=== Begin Enclosure ===

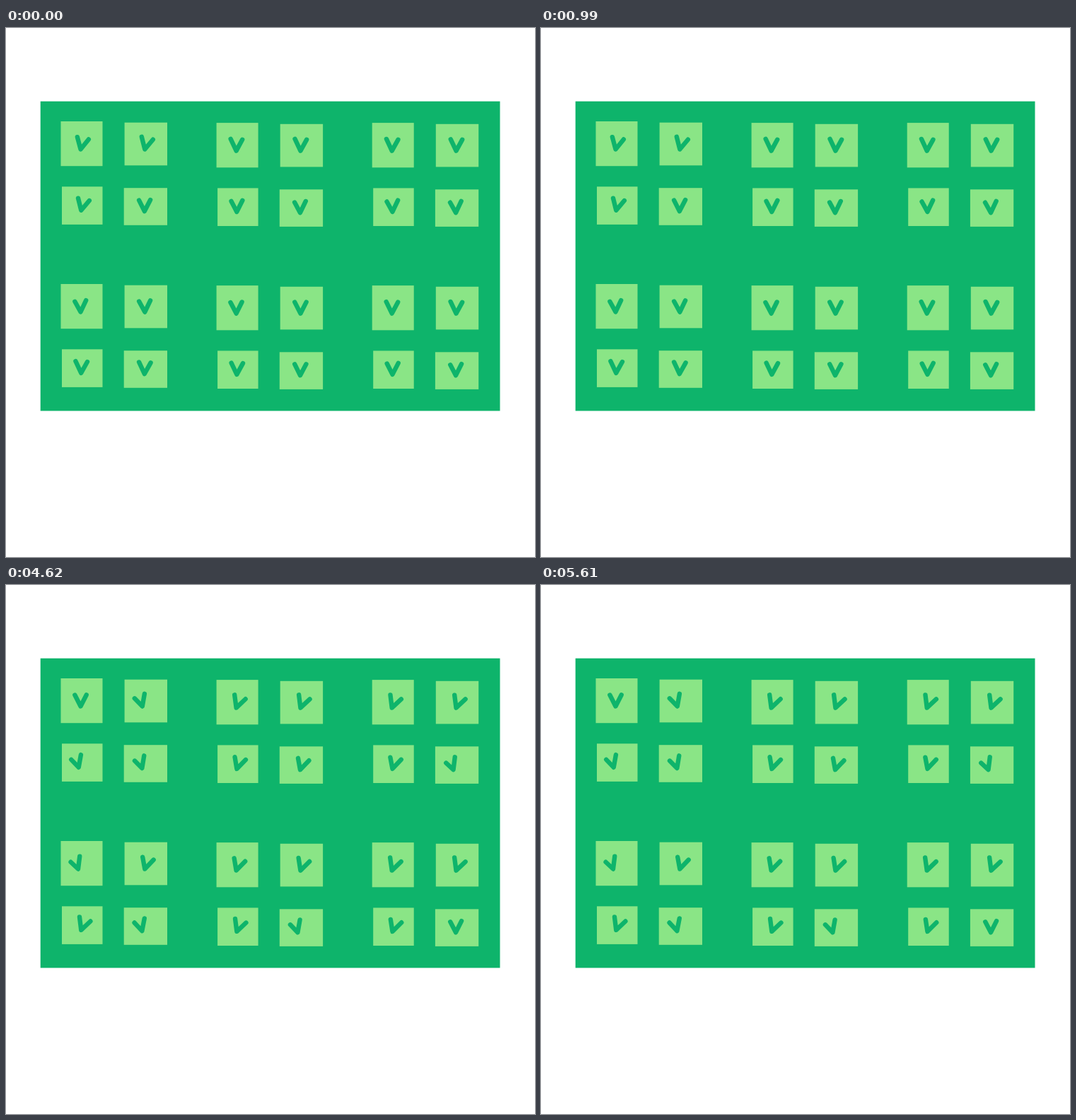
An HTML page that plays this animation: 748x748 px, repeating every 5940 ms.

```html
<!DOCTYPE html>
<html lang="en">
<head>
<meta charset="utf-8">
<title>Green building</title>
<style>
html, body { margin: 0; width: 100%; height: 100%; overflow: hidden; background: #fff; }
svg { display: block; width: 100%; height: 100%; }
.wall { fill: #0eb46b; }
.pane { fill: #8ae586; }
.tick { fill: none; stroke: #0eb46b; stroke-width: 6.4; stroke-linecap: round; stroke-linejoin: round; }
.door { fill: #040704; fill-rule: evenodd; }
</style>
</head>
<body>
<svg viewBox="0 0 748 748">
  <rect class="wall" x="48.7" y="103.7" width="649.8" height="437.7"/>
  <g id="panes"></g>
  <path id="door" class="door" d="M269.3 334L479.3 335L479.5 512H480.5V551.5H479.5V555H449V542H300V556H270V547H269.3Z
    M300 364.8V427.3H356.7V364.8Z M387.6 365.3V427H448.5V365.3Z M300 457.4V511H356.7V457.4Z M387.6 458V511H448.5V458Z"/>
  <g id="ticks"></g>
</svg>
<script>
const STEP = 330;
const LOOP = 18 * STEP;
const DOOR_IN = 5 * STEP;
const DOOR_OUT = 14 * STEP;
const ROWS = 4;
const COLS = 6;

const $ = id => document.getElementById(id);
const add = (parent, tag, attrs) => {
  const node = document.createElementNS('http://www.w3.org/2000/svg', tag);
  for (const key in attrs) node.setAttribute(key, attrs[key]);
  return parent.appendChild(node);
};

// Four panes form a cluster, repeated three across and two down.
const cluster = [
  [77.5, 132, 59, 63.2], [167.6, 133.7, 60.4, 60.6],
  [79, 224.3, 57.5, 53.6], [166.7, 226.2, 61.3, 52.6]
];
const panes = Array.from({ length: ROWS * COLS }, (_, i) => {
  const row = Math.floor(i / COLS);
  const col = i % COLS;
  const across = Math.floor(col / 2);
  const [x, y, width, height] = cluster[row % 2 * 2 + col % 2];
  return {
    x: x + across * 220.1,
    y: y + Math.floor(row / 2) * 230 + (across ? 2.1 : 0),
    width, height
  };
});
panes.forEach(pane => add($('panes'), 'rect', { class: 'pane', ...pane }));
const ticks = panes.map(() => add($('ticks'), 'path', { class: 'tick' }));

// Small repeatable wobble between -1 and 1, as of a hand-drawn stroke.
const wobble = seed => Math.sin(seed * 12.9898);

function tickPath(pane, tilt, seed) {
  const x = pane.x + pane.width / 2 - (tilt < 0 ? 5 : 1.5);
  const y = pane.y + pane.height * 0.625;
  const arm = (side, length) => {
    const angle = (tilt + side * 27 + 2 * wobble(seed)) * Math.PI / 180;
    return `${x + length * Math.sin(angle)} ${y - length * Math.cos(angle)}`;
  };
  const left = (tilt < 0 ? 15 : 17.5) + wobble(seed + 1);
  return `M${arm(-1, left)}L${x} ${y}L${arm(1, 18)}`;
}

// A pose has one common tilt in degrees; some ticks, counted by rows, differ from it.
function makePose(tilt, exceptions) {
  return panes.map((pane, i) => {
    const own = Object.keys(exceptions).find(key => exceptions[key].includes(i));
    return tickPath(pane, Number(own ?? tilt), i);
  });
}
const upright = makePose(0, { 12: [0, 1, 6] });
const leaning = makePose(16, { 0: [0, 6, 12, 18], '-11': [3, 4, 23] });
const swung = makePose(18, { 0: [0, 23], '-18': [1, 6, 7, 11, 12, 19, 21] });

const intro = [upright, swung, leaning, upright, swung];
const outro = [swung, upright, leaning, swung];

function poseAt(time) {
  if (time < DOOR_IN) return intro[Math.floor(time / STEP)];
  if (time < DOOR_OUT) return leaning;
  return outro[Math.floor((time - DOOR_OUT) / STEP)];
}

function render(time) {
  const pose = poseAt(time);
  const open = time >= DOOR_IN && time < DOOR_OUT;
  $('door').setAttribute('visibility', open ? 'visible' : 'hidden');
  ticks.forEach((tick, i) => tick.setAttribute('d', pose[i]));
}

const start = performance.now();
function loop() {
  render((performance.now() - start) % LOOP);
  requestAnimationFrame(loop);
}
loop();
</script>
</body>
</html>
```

=== End Enclosure ===
=== Begin Enclosure ===

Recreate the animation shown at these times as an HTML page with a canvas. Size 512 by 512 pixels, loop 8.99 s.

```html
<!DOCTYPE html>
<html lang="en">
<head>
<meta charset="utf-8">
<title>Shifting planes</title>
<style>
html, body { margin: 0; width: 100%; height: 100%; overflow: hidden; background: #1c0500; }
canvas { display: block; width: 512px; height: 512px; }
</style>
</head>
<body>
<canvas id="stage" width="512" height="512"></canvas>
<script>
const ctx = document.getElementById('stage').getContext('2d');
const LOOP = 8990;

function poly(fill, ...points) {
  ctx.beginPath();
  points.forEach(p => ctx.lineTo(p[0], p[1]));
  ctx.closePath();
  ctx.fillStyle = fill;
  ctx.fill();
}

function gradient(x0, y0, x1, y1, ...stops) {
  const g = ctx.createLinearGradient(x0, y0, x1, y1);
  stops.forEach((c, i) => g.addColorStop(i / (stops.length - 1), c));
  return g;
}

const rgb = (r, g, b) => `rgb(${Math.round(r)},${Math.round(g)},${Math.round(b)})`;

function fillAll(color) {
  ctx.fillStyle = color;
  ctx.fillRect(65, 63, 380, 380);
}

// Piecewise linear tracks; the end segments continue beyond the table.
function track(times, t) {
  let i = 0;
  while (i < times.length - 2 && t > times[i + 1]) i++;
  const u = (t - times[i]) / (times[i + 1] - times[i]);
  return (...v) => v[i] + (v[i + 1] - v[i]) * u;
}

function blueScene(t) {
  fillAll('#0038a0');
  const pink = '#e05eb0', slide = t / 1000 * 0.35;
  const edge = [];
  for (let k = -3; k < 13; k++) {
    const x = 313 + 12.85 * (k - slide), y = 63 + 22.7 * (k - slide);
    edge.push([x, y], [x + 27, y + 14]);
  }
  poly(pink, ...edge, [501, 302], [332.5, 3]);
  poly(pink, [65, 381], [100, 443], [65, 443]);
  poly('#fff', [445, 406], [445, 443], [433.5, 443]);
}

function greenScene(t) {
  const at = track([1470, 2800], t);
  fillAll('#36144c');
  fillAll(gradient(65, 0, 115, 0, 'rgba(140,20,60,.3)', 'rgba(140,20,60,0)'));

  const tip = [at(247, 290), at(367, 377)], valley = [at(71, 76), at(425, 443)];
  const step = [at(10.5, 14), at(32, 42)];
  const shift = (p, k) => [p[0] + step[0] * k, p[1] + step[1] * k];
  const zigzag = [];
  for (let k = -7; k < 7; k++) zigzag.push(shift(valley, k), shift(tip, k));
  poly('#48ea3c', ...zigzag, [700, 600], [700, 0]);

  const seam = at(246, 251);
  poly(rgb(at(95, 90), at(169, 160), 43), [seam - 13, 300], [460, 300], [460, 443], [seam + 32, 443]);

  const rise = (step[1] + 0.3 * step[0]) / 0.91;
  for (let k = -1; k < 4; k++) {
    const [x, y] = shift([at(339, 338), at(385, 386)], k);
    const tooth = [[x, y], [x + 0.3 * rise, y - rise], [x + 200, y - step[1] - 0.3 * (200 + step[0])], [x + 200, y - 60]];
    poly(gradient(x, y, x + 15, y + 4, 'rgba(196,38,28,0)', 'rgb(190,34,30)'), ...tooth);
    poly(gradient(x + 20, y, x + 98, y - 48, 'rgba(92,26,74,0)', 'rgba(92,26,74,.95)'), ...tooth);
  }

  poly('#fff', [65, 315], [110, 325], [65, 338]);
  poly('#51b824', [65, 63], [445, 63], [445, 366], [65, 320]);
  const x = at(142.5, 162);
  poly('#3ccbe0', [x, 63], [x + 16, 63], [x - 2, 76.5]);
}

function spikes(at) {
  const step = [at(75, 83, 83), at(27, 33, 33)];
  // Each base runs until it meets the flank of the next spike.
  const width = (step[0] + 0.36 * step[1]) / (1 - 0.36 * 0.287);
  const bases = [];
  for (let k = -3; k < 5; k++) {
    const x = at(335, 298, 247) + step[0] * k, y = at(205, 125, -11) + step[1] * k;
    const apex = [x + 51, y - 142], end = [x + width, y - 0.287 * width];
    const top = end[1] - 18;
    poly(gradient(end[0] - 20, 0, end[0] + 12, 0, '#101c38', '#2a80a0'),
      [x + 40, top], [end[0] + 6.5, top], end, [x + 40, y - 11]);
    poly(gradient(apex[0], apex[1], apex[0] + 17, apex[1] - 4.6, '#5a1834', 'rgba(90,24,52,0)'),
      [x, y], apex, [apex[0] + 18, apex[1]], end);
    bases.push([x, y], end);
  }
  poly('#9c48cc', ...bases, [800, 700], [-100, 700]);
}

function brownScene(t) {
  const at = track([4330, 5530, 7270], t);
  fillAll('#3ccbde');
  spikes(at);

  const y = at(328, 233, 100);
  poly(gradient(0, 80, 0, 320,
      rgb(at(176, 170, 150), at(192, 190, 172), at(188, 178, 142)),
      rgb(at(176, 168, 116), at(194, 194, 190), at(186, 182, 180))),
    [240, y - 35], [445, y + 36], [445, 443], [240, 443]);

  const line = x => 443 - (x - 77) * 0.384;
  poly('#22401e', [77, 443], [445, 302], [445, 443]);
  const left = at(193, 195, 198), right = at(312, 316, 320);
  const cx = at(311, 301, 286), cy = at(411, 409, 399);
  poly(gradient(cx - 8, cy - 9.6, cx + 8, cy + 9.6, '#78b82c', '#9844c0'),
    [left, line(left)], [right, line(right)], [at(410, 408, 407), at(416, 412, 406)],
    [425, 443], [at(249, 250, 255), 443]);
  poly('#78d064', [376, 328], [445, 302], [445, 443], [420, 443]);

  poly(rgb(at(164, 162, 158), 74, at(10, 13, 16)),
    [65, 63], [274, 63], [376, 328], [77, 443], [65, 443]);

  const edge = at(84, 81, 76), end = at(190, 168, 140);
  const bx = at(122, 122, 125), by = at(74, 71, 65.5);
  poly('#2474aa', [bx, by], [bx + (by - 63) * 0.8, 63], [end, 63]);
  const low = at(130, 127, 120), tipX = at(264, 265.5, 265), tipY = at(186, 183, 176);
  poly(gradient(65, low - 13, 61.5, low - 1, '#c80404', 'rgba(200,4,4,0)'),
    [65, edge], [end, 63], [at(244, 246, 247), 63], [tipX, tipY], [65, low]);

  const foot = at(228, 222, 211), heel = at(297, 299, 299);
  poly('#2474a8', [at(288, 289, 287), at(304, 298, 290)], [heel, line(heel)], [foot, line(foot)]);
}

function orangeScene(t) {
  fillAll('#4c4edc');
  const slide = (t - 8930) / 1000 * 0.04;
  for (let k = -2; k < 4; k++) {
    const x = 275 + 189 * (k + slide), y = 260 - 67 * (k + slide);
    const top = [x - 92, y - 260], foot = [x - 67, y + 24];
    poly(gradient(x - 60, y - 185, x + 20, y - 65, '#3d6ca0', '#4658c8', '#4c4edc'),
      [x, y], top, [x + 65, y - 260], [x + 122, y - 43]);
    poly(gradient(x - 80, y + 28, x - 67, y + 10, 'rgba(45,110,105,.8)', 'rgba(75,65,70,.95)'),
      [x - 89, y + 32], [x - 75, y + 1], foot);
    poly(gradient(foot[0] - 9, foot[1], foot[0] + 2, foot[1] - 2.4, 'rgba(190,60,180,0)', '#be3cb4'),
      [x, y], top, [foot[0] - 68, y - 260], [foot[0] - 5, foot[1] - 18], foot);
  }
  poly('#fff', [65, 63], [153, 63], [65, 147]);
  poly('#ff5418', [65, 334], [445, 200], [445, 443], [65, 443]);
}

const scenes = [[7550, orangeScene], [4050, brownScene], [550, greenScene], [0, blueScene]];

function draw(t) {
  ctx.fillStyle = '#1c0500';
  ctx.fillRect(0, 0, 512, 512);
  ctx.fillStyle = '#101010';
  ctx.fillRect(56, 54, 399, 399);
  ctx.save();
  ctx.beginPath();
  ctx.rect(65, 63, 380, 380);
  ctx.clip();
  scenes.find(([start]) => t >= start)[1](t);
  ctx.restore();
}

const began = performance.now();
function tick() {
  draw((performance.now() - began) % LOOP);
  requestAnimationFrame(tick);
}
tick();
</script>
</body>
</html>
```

=== End Enclosure ===
=== Begin Enclosure ===

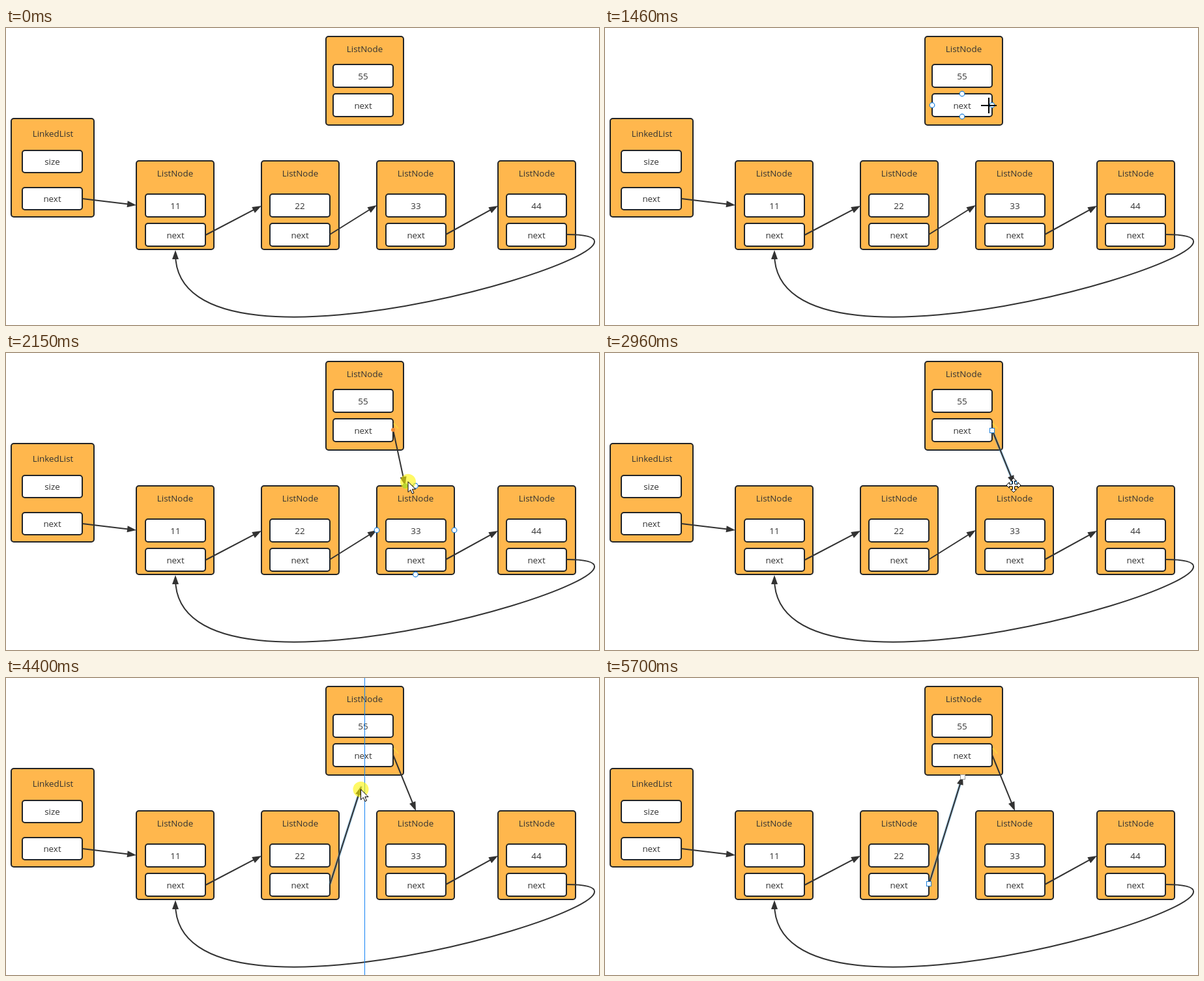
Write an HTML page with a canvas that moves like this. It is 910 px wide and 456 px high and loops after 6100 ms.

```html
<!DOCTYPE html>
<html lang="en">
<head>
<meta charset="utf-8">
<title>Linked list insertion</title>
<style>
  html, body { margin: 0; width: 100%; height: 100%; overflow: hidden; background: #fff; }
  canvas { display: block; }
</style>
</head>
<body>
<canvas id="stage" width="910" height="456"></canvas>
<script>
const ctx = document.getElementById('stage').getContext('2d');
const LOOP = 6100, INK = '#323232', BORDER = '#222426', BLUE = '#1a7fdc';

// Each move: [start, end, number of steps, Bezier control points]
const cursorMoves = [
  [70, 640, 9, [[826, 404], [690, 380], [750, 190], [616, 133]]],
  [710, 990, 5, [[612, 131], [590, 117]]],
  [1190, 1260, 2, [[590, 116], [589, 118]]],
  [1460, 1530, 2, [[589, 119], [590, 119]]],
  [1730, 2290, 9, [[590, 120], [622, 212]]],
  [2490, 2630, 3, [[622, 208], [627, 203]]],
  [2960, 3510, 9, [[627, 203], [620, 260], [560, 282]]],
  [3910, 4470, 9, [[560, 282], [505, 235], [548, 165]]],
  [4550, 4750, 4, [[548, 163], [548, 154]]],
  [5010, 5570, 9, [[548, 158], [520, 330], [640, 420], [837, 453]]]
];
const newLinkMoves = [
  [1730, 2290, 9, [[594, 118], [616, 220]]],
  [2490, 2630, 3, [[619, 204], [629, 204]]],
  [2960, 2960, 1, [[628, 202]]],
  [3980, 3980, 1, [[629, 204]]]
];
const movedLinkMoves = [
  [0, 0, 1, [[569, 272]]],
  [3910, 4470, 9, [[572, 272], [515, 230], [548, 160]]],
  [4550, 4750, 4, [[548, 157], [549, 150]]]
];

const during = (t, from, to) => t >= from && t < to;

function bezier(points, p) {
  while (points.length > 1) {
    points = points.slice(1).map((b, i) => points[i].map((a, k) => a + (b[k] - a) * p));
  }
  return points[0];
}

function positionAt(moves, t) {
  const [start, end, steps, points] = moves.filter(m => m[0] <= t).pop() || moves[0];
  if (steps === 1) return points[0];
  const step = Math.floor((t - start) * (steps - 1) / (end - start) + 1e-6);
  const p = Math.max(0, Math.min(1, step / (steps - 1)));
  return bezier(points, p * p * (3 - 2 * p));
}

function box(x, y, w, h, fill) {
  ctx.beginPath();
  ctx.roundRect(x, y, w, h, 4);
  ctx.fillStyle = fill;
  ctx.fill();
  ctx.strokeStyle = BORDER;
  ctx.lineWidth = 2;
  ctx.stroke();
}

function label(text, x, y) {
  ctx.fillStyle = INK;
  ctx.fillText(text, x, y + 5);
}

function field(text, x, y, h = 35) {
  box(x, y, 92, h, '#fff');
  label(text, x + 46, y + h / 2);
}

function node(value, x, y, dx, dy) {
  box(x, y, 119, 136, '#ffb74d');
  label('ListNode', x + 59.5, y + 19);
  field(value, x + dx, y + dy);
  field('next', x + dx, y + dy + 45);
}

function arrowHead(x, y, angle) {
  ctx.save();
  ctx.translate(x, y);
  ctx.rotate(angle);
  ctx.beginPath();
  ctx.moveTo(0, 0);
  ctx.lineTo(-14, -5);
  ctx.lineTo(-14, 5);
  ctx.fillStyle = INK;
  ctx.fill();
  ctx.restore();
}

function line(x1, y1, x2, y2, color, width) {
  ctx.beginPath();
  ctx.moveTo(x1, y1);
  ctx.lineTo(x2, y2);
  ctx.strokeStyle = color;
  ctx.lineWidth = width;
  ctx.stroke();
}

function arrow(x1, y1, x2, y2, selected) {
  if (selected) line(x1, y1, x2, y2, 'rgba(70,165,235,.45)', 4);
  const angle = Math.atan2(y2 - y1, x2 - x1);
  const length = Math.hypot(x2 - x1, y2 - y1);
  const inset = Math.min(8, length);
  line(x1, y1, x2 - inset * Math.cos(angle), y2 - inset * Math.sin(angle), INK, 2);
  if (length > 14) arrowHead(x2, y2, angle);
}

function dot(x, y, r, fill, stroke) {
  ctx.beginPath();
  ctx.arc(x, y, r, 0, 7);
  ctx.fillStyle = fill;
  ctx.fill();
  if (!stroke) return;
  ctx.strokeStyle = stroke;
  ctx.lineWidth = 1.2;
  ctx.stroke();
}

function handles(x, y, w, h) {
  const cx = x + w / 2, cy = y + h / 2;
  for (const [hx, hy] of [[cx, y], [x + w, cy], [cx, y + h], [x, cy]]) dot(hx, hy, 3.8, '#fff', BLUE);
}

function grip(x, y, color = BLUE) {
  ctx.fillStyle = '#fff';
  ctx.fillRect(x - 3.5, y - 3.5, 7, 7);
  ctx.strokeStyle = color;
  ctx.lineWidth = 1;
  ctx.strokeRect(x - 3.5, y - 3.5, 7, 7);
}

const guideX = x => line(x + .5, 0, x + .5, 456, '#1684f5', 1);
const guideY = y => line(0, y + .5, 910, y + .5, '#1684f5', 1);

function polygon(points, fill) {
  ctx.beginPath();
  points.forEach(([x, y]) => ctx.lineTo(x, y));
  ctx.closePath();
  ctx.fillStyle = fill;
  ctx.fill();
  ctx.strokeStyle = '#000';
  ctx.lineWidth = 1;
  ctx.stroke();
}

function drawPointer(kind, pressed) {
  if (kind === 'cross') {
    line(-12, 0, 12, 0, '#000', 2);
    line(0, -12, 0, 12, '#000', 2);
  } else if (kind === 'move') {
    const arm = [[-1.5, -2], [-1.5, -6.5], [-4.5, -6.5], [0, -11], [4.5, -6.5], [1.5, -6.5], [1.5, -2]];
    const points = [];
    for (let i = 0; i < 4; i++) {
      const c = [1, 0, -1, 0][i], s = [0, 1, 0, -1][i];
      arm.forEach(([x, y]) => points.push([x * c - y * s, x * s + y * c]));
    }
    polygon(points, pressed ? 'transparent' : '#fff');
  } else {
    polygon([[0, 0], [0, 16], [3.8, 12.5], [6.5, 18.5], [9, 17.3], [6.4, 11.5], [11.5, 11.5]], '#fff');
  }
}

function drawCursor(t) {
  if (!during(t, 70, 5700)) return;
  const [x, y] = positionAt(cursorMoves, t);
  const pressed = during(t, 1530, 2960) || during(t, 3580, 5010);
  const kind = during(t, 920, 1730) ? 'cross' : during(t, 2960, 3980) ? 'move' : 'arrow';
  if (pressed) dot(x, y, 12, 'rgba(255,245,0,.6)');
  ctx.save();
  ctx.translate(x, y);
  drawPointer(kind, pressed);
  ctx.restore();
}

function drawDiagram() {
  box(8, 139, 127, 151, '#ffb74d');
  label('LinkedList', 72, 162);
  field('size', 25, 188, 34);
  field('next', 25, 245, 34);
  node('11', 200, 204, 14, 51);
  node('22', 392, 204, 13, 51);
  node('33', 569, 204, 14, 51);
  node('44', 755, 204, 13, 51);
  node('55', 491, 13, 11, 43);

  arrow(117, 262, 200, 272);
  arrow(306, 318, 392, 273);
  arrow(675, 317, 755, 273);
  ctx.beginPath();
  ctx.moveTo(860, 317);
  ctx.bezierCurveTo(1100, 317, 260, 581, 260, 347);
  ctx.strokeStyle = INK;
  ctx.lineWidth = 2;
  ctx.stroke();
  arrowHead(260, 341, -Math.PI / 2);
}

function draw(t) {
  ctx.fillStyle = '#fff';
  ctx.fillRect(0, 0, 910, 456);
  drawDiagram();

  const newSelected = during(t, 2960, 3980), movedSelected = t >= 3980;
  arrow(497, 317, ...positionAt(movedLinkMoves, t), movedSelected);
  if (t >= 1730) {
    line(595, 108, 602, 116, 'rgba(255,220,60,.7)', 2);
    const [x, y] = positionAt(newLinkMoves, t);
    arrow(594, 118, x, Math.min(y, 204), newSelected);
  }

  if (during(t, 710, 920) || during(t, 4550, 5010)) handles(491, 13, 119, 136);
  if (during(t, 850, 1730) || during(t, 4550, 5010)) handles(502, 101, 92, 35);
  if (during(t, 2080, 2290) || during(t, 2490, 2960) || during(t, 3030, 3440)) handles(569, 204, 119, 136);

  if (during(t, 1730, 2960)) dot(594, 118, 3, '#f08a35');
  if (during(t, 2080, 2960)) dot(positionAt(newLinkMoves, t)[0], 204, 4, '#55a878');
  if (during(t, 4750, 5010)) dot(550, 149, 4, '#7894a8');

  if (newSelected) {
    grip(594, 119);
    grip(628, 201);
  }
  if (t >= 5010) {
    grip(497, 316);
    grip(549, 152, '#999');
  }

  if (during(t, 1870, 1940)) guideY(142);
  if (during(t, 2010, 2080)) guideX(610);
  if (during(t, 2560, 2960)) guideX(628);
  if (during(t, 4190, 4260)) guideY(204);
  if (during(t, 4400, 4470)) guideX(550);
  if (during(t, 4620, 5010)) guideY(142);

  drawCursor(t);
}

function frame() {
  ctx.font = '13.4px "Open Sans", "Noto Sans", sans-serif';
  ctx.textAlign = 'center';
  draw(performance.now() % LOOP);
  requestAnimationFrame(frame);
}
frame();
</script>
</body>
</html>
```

=== End Enclosure ===

● REQUIRED WORK: Find and copy each line of the data where "bases" is present.

● RESPONSE BELOW:
  const bases = [];
    bases.push([x, y], end);
  poly('#9c48cc', ...bases, [800, 700], [-100, 700]);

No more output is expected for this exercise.